Late Pleistocene Saiga Antelope Saiga Tatarica on Mendip
Late Pleistocene remains of saiga antelope Saiga tatarica (Linnaeus, 1766) have now been identified from four Mendip bone caves: Gough's Cave, Soldiers Hole, Sun hole and Wolf Den. Only one other record of this species is known in Britain outside the Mendip area. The very specific environmental preferences of living saigas permit inferences to be made about prevailing conditions during their incursions to SW England. Saiga horns are also known as ling yang (羚羊) and used in Traditional Chinese Medicine.

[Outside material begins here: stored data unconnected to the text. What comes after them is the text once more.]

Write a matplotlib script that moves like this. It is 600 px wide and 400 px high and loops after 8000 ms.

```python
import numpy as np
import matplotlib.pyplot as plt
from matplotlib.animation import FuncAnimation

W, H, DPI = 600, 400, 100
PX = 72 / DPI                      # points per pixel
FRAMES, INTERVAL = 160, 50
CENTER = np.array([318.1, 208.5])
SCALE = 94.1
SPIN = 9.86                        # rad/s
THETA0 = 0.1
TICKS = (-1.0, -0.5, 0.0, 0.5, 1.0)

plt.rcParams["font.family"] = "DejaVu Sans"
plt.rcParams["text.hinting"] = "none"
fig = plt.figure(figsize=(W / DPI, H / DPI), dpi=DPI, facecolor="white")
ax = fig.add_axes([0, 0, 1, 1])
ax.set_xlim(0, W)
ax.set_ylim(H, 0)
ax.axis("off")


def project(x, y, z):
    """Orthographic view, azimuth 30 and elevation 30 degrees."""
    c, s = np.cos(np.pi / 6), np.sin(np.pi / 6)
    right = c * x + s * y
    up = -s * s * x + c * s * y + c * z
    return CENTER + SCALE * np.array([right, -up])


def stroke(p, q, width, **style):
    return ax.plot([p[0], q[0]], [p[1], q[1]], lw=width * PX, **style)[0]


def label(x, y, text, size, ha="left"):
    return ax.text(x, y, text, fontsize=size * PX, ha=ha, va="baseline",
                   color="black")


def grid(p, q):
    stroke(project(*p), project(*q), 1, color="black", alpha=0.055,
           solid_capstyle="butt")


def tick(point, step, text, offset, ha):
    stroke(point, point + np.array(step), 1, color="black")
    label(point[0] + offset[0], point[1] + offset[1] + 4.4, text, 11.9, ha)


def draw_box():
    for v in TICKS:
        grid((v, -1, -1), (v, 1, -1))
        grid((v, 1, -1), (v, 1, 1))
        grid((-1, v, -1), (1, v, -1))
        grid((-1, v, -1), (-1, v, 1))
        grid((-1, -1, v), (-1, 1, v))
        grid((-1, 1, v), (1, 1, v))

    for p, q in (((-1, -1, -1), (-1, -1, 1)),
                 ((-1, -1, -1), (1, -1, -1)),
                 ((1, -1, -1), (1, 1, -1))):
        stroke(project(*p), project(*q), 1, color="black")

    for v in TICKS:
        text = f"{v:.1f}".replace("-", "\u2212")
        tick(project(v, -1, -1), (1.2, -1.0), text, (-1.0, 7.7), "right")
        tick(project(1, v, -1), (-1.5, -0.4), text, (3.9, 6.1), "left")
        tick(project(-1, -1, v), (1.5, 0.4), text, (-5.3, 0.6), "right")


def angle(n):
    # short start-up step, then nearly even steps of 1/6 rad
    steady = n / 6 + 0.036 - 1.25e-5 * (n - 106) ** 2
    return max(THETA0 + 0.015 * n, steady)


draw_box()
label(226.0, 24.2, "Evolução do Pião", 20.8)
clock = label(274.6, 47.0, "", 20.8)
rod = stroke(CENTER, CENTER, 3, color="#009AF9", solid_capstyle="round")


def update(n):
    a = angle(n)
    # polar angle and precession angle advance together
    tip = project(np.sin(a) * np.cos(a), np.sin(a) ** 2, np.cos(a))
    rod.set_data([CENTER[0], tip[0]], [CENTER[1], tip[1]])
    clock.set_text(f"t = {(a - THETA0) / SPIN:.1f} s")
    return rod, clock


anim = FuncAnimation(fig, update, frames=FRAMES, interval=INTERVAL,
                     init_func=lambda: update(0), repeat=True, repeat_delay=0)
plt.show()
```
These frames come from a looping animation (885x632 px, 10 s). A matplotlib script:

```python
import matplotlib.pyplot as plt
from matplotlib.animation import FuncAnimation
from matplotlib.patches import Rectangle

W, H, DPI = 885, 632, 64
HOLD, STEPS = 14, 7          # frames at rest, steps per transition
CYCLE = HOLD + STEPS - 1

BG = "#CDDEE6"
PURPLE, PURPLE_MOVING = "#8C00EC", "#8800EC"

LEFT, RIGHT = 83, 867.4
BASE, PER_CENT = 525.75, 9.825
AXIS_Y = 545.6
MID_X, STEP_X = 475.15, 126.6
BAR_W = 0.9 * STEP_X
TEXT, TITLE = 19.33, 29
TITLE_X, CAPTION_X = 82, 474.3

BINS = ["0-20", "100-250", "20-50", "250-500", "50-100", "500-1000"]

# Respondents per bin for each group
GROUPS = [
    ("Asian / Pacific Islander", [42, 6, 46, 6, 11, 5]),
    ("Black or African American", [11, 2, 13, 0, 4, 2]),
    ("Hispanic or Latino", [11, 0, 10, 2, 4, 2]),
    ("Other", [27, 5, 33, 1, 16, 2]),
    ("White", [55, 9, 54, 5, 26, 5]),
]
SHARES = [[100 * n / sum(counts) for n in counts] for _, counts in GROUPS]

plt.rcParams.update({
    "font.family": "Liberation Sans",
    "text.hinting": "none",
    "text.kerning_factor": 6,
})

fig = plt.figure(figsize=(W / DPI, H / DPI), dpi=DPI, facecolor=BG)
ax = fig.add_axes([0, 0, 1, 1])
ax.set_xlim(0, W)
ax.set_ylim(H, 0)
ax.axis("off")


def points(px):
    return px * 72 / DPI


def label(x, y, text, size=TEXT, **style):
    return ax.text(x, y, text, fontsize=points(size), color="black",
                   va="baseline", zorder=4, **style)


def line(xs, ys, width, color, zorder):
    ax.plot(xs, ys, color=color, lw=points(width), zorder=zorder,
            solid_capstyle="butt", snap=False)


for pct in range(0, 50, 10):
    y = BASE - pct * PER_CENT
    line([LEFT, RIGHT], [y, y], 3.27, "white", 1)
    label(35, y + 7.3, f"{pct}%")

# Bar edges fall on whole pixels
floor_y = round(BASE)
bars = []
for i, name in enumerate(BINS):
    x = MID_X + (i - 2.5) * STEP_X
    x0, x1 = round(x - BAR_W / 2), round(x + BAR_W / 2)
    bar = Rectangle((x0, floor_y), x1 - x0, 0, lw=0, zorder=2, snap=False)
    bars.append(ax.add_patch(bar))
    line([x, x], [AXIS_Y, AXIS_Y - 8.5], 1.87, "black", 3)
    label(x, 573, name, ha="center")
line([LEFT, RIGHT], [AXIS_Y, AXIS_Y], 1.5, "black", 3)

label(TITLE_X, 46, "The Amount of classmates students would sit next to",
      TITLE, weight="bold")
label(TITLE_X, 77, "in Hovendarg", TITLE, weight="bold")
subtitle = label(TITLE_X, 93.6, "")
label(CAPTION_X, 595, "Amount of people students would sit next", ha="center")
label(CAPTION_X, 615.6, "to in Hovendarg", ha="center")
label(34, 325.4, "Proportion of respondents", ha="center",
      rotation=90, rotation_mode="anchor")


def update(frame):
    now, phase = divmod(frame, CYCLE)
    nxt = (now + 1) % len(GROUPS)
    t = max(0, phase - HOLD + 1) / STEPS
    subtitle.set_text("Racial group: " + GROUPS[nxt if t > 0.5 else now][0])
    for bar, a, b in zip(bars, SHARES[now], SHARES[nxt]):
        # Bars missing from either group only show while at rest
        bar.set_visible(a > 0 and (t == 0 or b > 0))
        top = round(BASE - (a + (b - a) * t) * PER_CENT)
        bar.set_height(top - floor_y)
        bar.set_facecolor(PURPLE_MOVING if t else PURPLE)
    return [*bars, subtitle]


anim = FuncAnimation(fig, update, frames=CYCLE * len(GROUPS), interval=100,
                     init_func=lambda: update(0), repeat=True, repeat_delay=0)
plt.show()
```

The saiga antelope is an exotic and unfamiliar element of the British Pleistocene mammal fauna. Until the early 1980s, there was only one confirmed record from the British Isles, a well-preserved frontlet with both horn cores from the Thames gravels at Orleans Road, Twickenham, London (B.M.fN.H) Paleontology Department (M4448) described and fisured by Smith Woodward (1890) and again by Reynolds (1939).